## EXERCISE OBJECTIVE
The word "light" occurs in some of the lines below; copy each of those lines.

Top of DATA FOR PROCESSING

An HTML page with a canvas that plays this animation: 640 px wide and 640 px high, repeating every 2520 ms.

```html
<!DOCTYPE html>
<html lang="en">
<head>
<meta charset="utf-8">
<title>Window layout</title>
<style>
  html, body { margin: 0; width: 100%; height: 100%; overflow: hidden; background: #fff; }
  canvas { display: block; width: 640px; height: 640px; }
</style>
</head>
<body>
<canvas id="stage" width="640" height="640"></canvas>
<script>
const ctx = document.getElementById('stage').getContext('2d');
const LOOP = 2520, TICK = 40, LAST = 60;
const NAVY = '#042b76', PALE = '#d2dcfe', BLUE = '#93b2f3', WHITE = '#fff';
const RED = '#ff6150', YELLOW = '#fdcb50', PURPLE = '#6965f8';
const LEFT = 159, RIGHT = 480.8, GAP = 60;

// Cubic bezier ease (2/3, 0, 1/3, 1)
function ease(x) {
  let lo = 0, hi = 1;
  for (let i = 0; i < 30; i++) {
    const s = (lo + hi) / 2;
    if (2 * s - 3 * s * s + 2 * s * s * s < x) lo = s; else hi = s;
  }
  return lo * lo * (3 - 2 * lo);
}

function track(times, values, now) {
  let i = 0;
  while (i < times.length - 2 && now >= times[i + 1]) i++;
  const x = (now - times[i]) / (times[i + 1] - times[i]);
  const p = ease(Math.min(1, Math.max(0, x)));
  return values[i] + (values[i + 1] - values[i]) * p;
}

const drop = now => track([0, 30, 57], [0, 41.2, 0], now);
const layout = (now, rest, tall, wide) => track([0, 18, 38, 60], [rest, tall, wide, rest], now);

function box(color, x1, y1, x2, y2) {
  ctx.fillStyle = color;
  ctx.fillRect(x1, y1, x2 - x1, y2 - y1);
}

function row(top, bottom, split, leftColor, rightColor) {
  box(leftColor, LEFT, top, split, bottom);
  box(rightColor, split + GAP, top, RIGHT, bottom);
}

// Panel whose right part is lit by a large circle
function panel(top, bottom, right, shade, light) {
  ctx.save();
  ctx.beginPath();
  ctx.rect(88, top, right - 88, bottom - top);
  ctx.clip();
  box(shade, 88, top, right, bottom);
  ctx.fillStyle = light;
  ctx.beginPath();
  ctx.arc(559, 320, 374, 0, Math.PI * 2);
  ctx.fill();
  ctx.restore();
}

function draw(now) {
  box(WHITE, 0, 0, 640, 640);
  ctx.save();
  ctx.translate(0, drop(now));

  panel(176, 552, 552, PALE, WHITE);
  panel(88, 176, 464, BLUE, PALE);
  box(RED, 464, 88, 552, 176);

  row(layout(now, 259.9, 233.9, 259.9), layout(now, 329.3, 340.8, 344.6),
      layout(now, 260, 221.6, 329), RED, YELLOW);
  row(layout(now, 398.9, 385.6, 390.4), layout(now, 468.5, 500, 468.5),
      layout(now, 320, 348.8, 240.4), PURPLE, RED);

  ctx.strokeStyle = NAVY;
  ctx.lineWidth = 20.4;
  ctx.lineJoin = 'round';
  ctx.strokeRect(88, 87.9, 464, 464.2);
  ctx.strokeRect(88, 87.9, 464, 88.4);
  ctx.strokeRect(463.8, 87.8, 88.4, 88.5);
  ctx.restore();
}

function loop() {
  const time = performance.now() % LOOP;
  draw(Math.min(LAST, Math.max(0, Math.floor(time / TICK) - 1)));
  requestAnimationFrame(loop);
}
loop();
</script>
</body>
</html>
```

Bottom of DATA FOR PROCESSING

## ANSWER TO THE PROBLEM
function panel(top, bottom, right, shade, light) {
  ctx.fillStyle = light;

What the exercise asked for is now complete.